As COVID-19 cases in the U.S. continue to spike and doctors and researchers try to marshal any and all technological resources to help patients, understand the disease and fight off the spread of the epidemic, one startup that monitors and evaluates medical device technology is offering its services for free so doctors can understand the tools at their disposal.

San Francisco-based Elektra Labs was co-founded by a former official at the Food and Drug Administration and a Harvard-trained physician working at Massachusetts General Hospital, to provide clear and accurate assessments of the security, validity and viability of new biosensors coming to market.

The company said that it will now make available for free to clinicians and researchers its assessments of medical devices that are pitching symptom monitoring technologies for COVID-19.

As the number of infected people in the U.S. reaches 2.5 million and the nightmare scenario that health experts warned about becomes a reality with capacity in hospitals overwhelmed by sick patients, the healthcare industry is turning to digital services like telemedicine not because they want to, but because they must.

“The ability to reliably assess patients’ vital signs remotely is a powerful way to improve the utility of telemedicine,” said Elektra Labs co-founder Dr. Sofia Warner, who has been treating COVID-19 patients on the front line at Massachusetts General Hospital, in a statement. “Having a sense of what connected sensors are validated for which measurements is important for providers to know.” 

Digital monitoring and technology tools aren’t just for treating patients. The pharmaceutical industry is using the same tech to help with clinical trials to test new drugs and treatments since in-person trials have ground to a halt.

“Many pharmaceutical companies running large, critical, and expensive clinical trials are quickly working to adapt their studies to maintain progress and keep patients safe amid the pandemic,” said Ariel Stern, PhD, faculty at the Harvard-MIT Center for Regulatory Sciences, in a statement. “These companies are racing to determine which products are not only safe and effective, but also easy for study participants to deploy at home.”

Elektra Labs has developed what amounts to a nutrition label for objective measures around the validation, usability, utility, security and data governance components of connected sensor and it actually published the methodology behind its scoring framework in Nature Digital Medicine earlier this year. 

Backed by venture capital firms including Founder Collective, Boost VC, Lux Capital, Maverick Ventures, Village Global and Arkitekt Ventures, the early-stage startup has already found a welcome reception among pharmaceutical companies and researchers.

“Technology has moved faster than our ability to safeguard ourselves,” said Elektra Labs CEO Andy Coravos. “I co-founded Elektra to make it easier and safer to care for people at home, and never has this been more important than during the COVID-19 crisis.

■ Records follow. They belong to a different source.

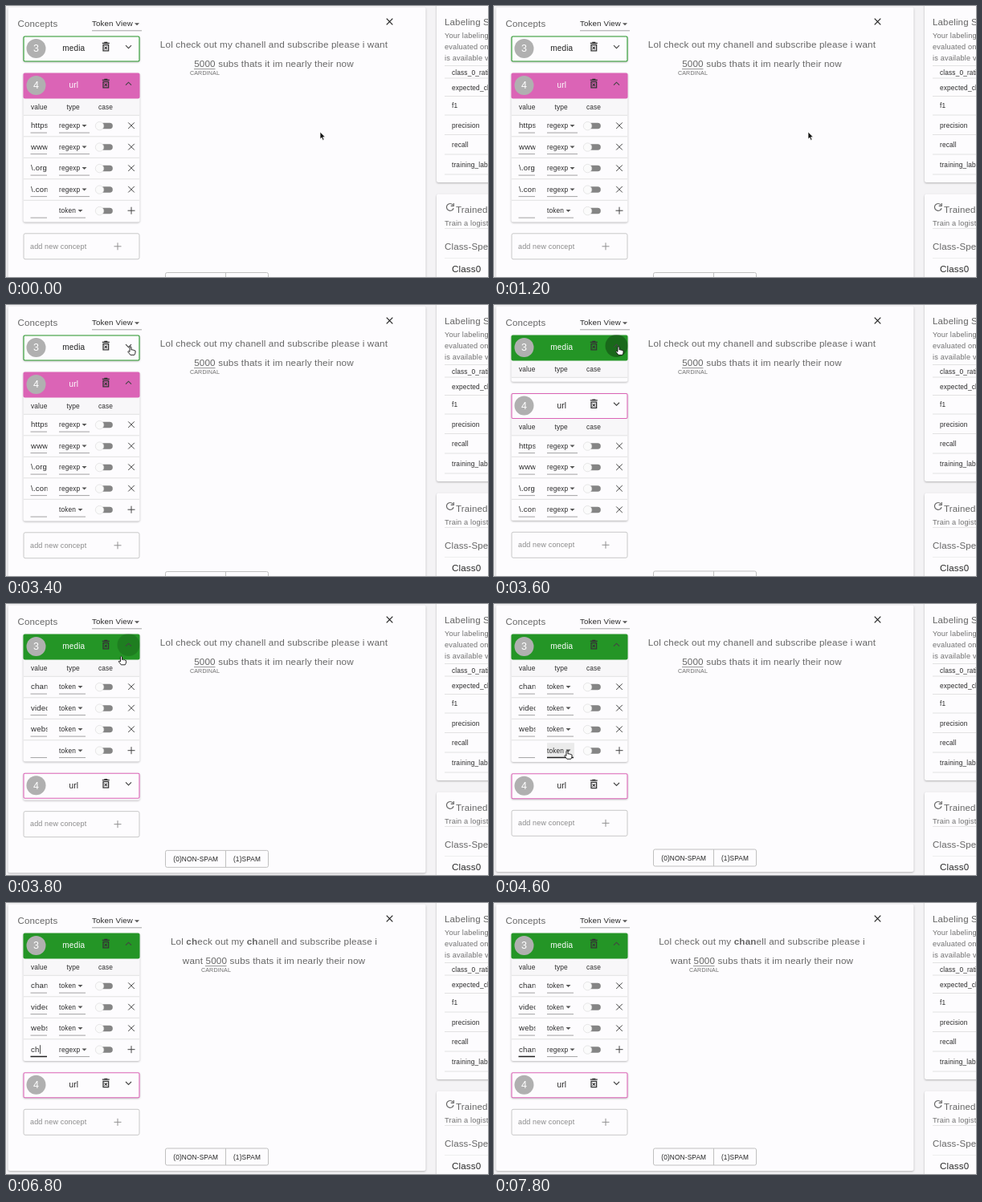
Animation, 600 px wide and 338 px high, one loop 8 s. Source, as an HTML page:

```html
<!DOCTYPE html>
<html lang="en">
<head>
<meta charset="utf-8">
<title>Concept editor</title>
<style>
html, body { margin: 0; height: 100%; overflow: hidden; background: #f4f3f5; }
#stage { display: block; font-family: "Liberation Sans", Arial, sans-serif; letter-spacing: .0094em; }
.card { fill: #fdfcfe; filter: drop-shadow(0 1px 1.3px #0004); }
</style>
</head>
<body>
<svg id="stage" width="600" height="338" viewBox="0 0 600 338"></svg>
<script>
const LOOP = 8000, GREEN = '#249526', PINK = '#db64b6';
const stage = document.getElementById('stage');

const text = (x, y, size, s, fill = '#2a2a2a', anchor = 'start') =>
  `<text x="${x}" y="${y}" font-size="${size}" fill="${fill}" text-anchor="${anchor}">${s}</text>`;
const rect = (x, y, w, h, fill, more = '') =>
  `<rect x="${x}" y="${y}" width="${w}" height="${h}" fill="${fill}" ${more}/>`;
const path = (d, stroke, width = 1, fill = 'none') =>
  `<path d="${d}" stroke="${stroke}" stroke-width="${width}" fill="${fill}"/>`;
const rule = (x, y, w, color = '#e2e2e2', width = 1) => path(`M${x} ${y}h${w}`, color, width);
const card = (x, y, w, h) => rect(x, y, w, h, '', 'rx="2.5" class="card"');
const clip = (x, y, w, h, inner) =>
  `<svg x="${x}" y="${y}" width="${w}" height="${Math.max(h, 0.01)}">${inner}</svg>`;
const cross = (x, y, r, color, width) =>
  path(`M${x - r} ${y - r}l${2 * r} ${2 * r}m0 ${-2 * r}l${-2 * r} ${2 * r}`, color, width);
const plus = (x, y, color) => path(`M${x - 4.5} ${y}h9m-4.5-4.5v9`, color);
const triangle = (x, y) => path(`M${x - 3} ${y - 1.3}h6l-3 3z`, 'none', 0, '#555');

const trash = (x, y) =>
  path(`M${x - 4.5} ${y - 4.5}h9M${x - 2} ${y - 5.4}h4M${x - 3.3} ${y - 2.4}h6.6v7.4h-6.6z`, '#333', 1.3) +
  cross(x, y + 1.4, 1.7, '#333', 1.1);

// One line of a concept table; y is the middle of the line
function row(y, { value = '', type, last, typeFocus, valueFocus, caret }) {
  const w = type === 'token' ? 33 : 38;
  const bar = caret ? rect(1.1 + value.length * 5.3, 2.5, 0.8, 11, '#222') : '';
  return clip(30.5, y - 8, 21, 16, text(0.6, 11.2, 9.6, value) + bar) +
    rule(30.5, y + 8.9, 20.5, valueFocus ? '#222' : '#999', valueFocus ? 1.5 : 0.9) +
    (typeFocus ? rect(66, y - 9.5, w + 1, 18, '#ebebeb') : '') +
    text(66, y + 3, 8.3, type) + triangle(65.5 + w - 6, y) +
    rule(66, y + 8.9, w, typeFocus ? '#222' : '#999', typeFocus ? 1.5 : 0.9) +
    rect(117.5, y - 3.5, 15.3, 7.5, '#858585', 'rx="3.75"') +
    `<circle cx="116.5" cy="${y + 0.4}" r="5.2" fill="#fbfbfb" stroke="#ddd" stroke-width=".7"/>` +
    (last ? plus(156, y, '#444') : cross(156, y, 3.8, '#444'));
}

const fullHeight = rows => 21.8 + 26.5 * rows.length;

function concept(y, h, { id, name, color, open, rows, ripple }) {
  const m = y + 16, ink = open ? '#fff' : '#222';
  let body = rect(22, 0, 144, 21, '#f8f7f9') + text(31, 13.5, 8.3, 'value') +
    text(75.5, 13.5, 8.4, 'type') + text(115, 13.5, 8.3, 'case');
  rows.forEach((r, i) => body += rule(22, 21.3 + 26.5 * i, 144) + row(34.2 + 26.5 * i, r));
  return card(21.5, y + 0.3, 145, 32 + h) + clip(0, y + 32, 600, h, body) +
    rect(22, y + 1, 144, 31, open ? color : '#fdfcfe', `rx="1.5" stroke="${color}" stroke-width="1.1"`) +
    `<circle cx="37.5" cy="${m}" r="12" fill="#b0b0b0"/>` +
    text(37.5, m + 4.3, 12.5, id, '#fff', 'middle') + text(84.3, m + 3.3, 10, name, ink, 'middle') +
    trash(124.3, m - 2.1) + ripple +
    path(open ? `M149 ${m - 0.3}l3.5-3.5l3.5 3.5` : `M149 ${m - 3.8}l3.5 3.5l3.5-3.5`, '#444', 1.1);
}

function sentence(typed) {
  const hit = typed.length > 1;
  const mark = s => hit ? s.replaceAll(typed, `<tspan font-weight="bold">${typed}</tspan>`) : s;
  const x = hit ? 248 : 234;
  return text(333.5, 52.3, 11.7, mark('Lol check out my chanell and subscribe please i' + (hit ? '' : ' want')), '#666', 'middle') +
    text(333.5, 76.3, 11.7, (hit ? 'want ' : '') + '5000 subs thats it im nearly their now', '#666', 'middle') +
    rule(x, 78.6, 26.5, '#888', 0.9) + text(x + 13.5, 86, 7.1, 'CARDINAL', '#707070', 'middle');
}

function sidebar() {
  let s = card(536, -6, 90, 226) + card(536, 234.5, 90, 130) +
    text(546, 24, 11.5, 'Labeling Statistics', '#666');
  ['Your labeling functions', 'evaluated on the', 'is available via'].forEach((line, i) =>
    s += text(546, 40 + 14.2 * i, 9.2, line, '#707070'));
  s += rule(546, 74.5, 60);
  [['class_0_ratio', 82.5, 90], ['expected_class', 102, 112.5], ['f1', 123.7, 136], ['precision', 148.5, 160.5],
   ['recall', 173, 185], ['training_label', 197.7, 210]].forEach(([name, y, line]) =>
    s += text(555, y + 3, 8.3, name) + rule(546, line, 60));
  return s + path('M556.2 248a4.4 4.4 0 1 0 .9 4.2M557.3 246v3.4h-3.6', '#666', 1.2) +
    text(560, 258, 11.5, 'Trained Model', '#666') + text(546, 273.6, 9.2, 'Train a logistic', '#707070') +
    rule(546, 277.5, 60, '#e6e6e6') + text(546, 303.5, 11.5, 'Class-Specific', '#666') +
    rule(546, 314.5, 60, '#eee') + text(555, 331.7, 11.6, 'Class0');
}

// Pointer stops: time, x, y
const STOPS = [[1900, 391, 157], [2400, 267, 106], [3000, 155, 51.5], [3750, 155, 51.5], [4250, 42, 184],
  [4600, 91, 182.5], [5100, 91, 182.5], [5600, 56, 190], [6000, 42, 184]];

function pointer(t) {
  if (t >= 6500) return '';
  let [, x, y] = STOPS[0];
  for (let i = 1; i < STOPS.length; i++) {
    const [t0, x0, y0] = STOPS[i - 1], [t1, x1, y1] = STOPS[i];
    const k = Math.min(1, Math.max(0, (t - t0) / (t1 - t0)));
    if (t > t0) { x = x0 + (x1 - x0) * k; y = y0 + (y1 - y0) * k; }
  }
  const onHeader = y < 69 && x < 166;
  const onType = t > 4200 && x > 66 && x < 104;
  const shape = onHeader || onType
    ? path('M-1 1Q0-.6 1 1V4.5Q2.4 3.6 2.9 4.8Q4.2 4 4.7 5.3Q6.2 4.8 6.1 6.5Q6.2 9 4.8 10.8H-.2Q-1.6 8.8-3.3 6.8Q-2.9 5.2-1 6.8Z', '#111', 0.9, '#fff')
    : path('M0 0V9L2 7.2L3.4 10.4L5 9.7L3.6 6.6H6.3Z', '#fff', 0.7, '#111');
  return `<g transform="translate(${x} ${y})">${shape}</g>`;
}

function ease(t, from) {
  const u = Math.min(1, Math.max(0, (t - from) / 300));
  return u * u * (3 - 2 * u);
}

function draw(t) {
  const swapped = t >= 3513, editing = t >= 6150;
  const typed = 'chan'.slice(0, Math.max(0, Math.min(4, Math.floor((t - 6300) / 200))));

  const media = ['chan', 'video', 'website'].map(value => ({ value, type: 'token' }));
  media.push({
    value: typed, type: t < 5000 ? 'token' : 'regexp', last: true,
    typeFocus: t >= 4500 && !editing, valueFocus: editing, caret: editing && t < 7700
  });
  const url = ['https', 'www', '\\.org', '\\.com'].map(value => ({ value, type: 'regexp' }));
  url.push({ type: 'token', last: true });

  // Opening runs slightly ahead of closing
  const h1 = fullHeight(media) * ease(t, 3513), h2 = fullHeight(url) * (1 - ease(t, 3521));
  const y2 = 83 + h1, addY = y2 + 46 + h2, buttonY = addY + 49.2;
  const r = Math.min(14, 9 + (t - 3500) / 20);
  const fade = t < 3500 || t > 3900 ? 0 : Math.min(1, (3900 - t) / 200) * 0.3;
  const ripple = fade ? `<circle cx="152.5" cy="51" r="${r}" opacity="${fade}"/>` : '';

  return rect(0, 0, 600, 338, '#f4f3f5') + card(2.5, 1.5, 520, buttonY + 26.5) + sidebar() +
    text(14.5, 26.2, 11.5, 'Concepts', '#666') + text(107, 25.3, 9.7, 'Token View') +
    triangle(163, 22.5) + rule(107, 30.8, 62, '#999', 0.9) + cross(477.5, 19.5, 3.8, '#222', 1.2) +
    sentence(typed) +
    concept(37, h1, { id: 3, name: 'media', color: GREEN, open: swapped, rows: media, ripple }) +
    concept(y2, h2, { id: 4, name: 'url', color: PINK, open: !swapped, rows: url, ripple: '' }) +
    rect(22, addY + 0.5, 144, 32, 'none', 'rx="2" stroke="#c8c8c8"') +
    text(30, addY + 19.3, 9, 'add new concept', '#8a8a8a') + plus(139, addY + 16.5, '#909090') +
    rect(198.5, buttonY, 128, 21, 'none', 'rx="2" stroke="#c0c0c0"') + path(`M273.5 ${buttonY}v21`, '#c0c0c0') +
    text(236.2, buttonY + 13.6, 8.3, '(0)NON-SPAM', '#222', 'middle') +
    text(300, buttonY + 13.6, 8.3, '(1)SPAM', '#222', 'middle') +
    pointer(t);
}

const start = performance.now();
function tick() {
  stage.innerHTML = draw((performance.now() - start) % LOOP);
  requestAnimationFrame(tick);
}
tick();
</script>
</body>
</html>
```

I’m thrilled to donate use of the Atlas platform to those working to treat patients and innovate in healthcare throughout the pandemic.”

Unlike Apple’s initiative to label apps in the app store based on the way they use and reuse personal data, Elektra Labs’ scoring and ranking information won’t be available to everyone.

Instead, the data will be available only to clinicians moving to virtual care, researchers organizing decentralized clinical trials and public health officials examining tools for population health monitoring.

The idea is to enable doctors and researchers to determine which biometric monitoring tools they might use to supplement video visits or track patients in a study are safe and effective for patients to use at home.